Report each line of the records below that uses the word "node".

● **DATA**
——
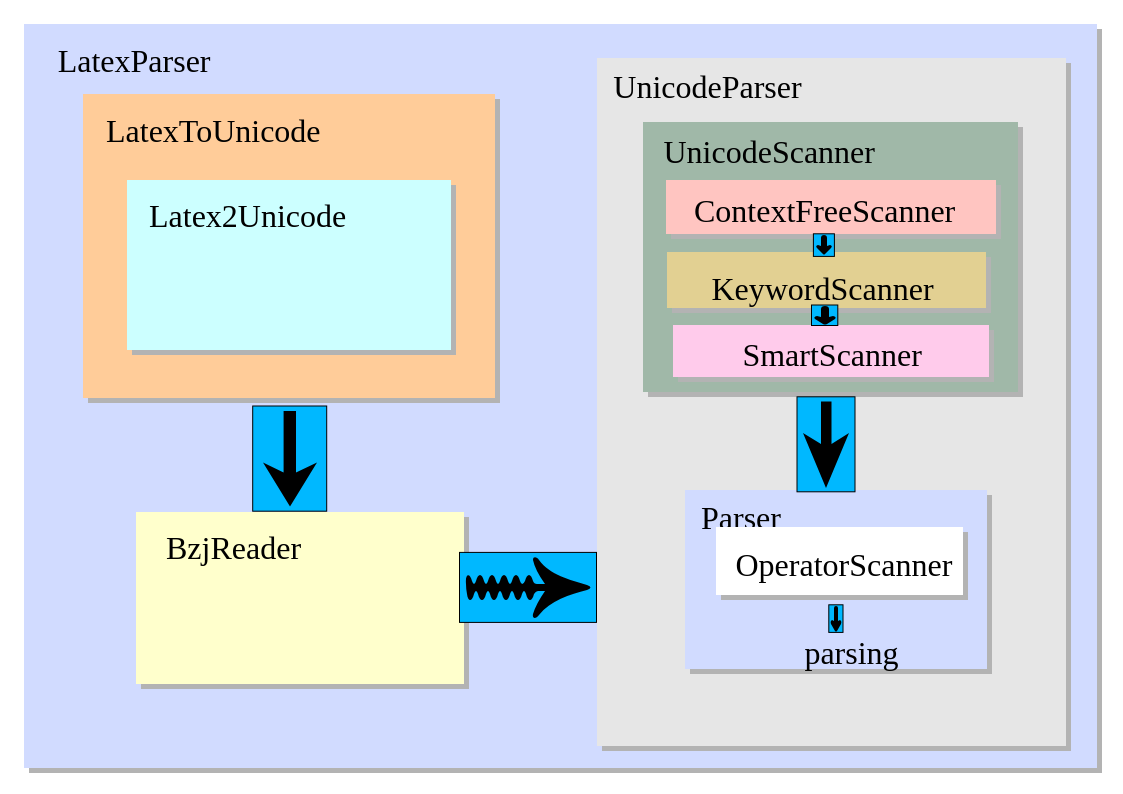
<!DOCTYPE html>
<html lang="en">
<head>
<meta charset="utf-8">
<title>LatexParser structure</title>
<style>
:root {
  --paper: #ffffff;
  --ink: #000000;
  --shadow: #b3b3b3;
  --periwinkle: #d1dbff;
  --grey: #e6e6e6;
  --orange: #ffcc99;
  --cyan: #ccffff;
  --yellow: #ffffcc;
  --sage: #a0b8a8;
  --salmon: #ffc5c1;
  --khaki: #e2d092;
  --pink: #ffcbeb;
  --arrow: #00b8ff;
}
* { box-sizing: border-box; margin: 0; }
body {
  position: relative;
  width: 1123px;
  height: 794px;
  overflow: hidden;
  background: var(--paper);
  color: var(--ink);
  font: 32px/36px "Liberation Serif", serif;
}
.node {
  position: absolute;
  box-shadow: 5px 5px 0 var(--shadow);
  white-space: nowrap;
}
h1, h2, h3, h4, p { font: inherit; }

.latex-parser { left: 24px; top: 24px; width: 1073px; height: 744px; padding: 19px 33.7px; background: var(--periwinkle); }
.latex-to-unicode { left: 59px; top: 70px; width: 412px; height: 304px; padding: 19px 23px; background: var(--orange); }
.latex2unicode { left: 44px; top: 86px; width: 324px; height: 170px; padding: 18px 22px; background: var(--cyan); }
.reader { left: 112px; top: 488px; width: 328px; height: 172px; padding: 18px 30px; background: var(--yellow); }

.unicode-parser { left: 573px; top: 34px; width: 469px; height: 688px; padding: 11px 16.3px; background: var(--grey); }
.unicode-scanner { left: 46px; top: 64px; width: 375px; height: 270px; padding: 12px 20.5px; background: var(--sage); }
.context-free { left: 23px; top: 58px; width: 330px; height: 54px; padding: 13px 28px; background: var(--salmon); }
.keyword { left: 24px; top: 130px; width: 319px; height: 56px; padding: 19px 44.4px 0; background: var(--khaki); }
.smart { left: 30px; top: 203px; width: 316px; height: 52px; padding: 12px 69.4px 0; background: var(--pink); }

.parser { left: 88px; top: 432px; width: 302px; height: 179px; padding: 10px 16px; background: var(--periwinkle); }
.operator { left: 31px; top: 37px; width: 247px; height: 68px; padding: 20px 19.5px; background: var(--paper); }
.parsing { position: absolute; left: 119.4px; top: 145px; }

.arrows { position: absolute; left: 0; top: 0; }
.arrows rect { fill: var(--arrow); stroke: var(--ink); stroke-width: 1; }
.arrows path { fill: var(--ink); }
</style>
</head>
<body>
<main class="node latex-parser">
  <h1>LatexParser</h1>

  <section class="node latex-to-unicode">
    <h2>LatexToUnicode</h2>
    <div class="node latex2unicode"><h3>Latex2Unicode</h3></div>
  </section>

  <section class="node reader"><h2>BzjReader</h2></section>

  <section class="node unicode-parser">
    <h2>UnicodeParser</h2>
    <div class="node unicode-scanner">
      <h3>UnicodeScanner</h3>
      <div class="node context-free"><h4>ContextFreeScanner</h4></div>
      <div class="node keyword"><h4>KeywordScanner</h4></div>
      <div class="node smart"><h4>SmartScanner</h4></div>
    </div>
    <div class="node parser">
      <h3>Parser</h3>
      <div class="node operator"><h4>OperatorScanner</h4></div>
      <p class="parsing">parsing</p>
    </div>
  </section>
</main>

<svg class="arrows" width="1123" height="794" viewBox="0 0 1123 794" aria-hidden="true">
  <g id="unicode-to-reader">
    <rect x="252.7" y="406" width="74" height="105.2"/>
    <path d="M283.6 411H296V472.500L317 462.500L290 506.500L263 462.500L283.600 472.500Z"/>
  </g>
  <g id="reader-to-parser">
    <rect x="459.5" y="552.4" width="137" height="70"/>
    <path d="M466 584C465 573 470 573 472 581Q474 587 476 581C478 573 482 573 484 581Q486 587 488 581C490 573 494 573 496 581Q498 587 500 581C502 573 506 573 508 581Q510 587 512 581C514 573 518 573 520 581Q522 587 525 581C527 573 531 573 533 581Q534 584 537 584H545Q535 570 533 560C533 556 537 557 539 560C550 575 570 580 587 585Q594 587.500 587 590C570 594 550 601 539 615C536 619 532 619 533 614Q536 604 545 591H538Q536 591 534 594C532 602 528 602 526 594Q524 588 522 594C520 602 516 602 514 594Q512 588 510 594C508 602 504 602 502 594Q500 588 498 594C496 602 492 602 490 594Q488 588 486 594C484 602 480 602 478 594Q476 588 474 594C472 602 468 602 467 594Q466 589 466 584Z"/>
  </g>
  <g id="context-to-keyword">
    <rect x="813.4" y="233.8" width="21" height="22.6"/>
    <path d="M821 238Q821 235 824 235Q827 235 827 238V246L830 245Q833 246 831 248L825 254Q824 255 823 254L817 248Q815 246 818 245L821 246Z"/>
  </g>
  <g id="keyword-to-smart">
    <rect x="811.5" y="305" width="26.3" height="20.5"/>
    <path d="M821 309Q821 306 825 306Q829 306 829 309V317L833 316Q837 317 835 319L827 324Q825 325 823 324L815 319Q813 317 817 316L821 317Z"/>
  </g>
  <g id="scanner-to-parser">
    <rect x="797" y="396.8" width="58" height="95"/>
    <path d="M821 401.500H831.500V444L849 433L826 488L803 433L821 444Z"/>
  </g>
  <g id="operator-to-parsing">
    <rect x="828.8" y="604.8" width="14.2" height="27.6"/>
    <path d="M834 608Q834 606 836 606Q838 606 838 608V621L840 620Q842 621 841 624L837 631Q836 632 835 631L831 624Q830 621 832 620L834 621Z"/>
  </g>
</svg>
</body>
</html>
——
● **REPLY TO THE EXERCISE**
.node {
<main class="node latex-parser">
  <section class="node latex-to-unicode">
    <div class="node latex2unicode"><h3>Latex2Unicode</h3></div>
  <section class="node reader"><h2>BzjReader</h2></section>
  <section class="node unicode-parser">
    <div class="node unicode-scanner">
      <div class="node context-free"><h4>ContextFreeScanner</h4></div>
      <div class="node keyword"><h4>KeywordScanner</h4></div>
      <div class="node smart"><h4>SmartScanner</h4></div>
    <div class="node parser">
      <div class="node operator"><h4>OperatorScanner</h4></div>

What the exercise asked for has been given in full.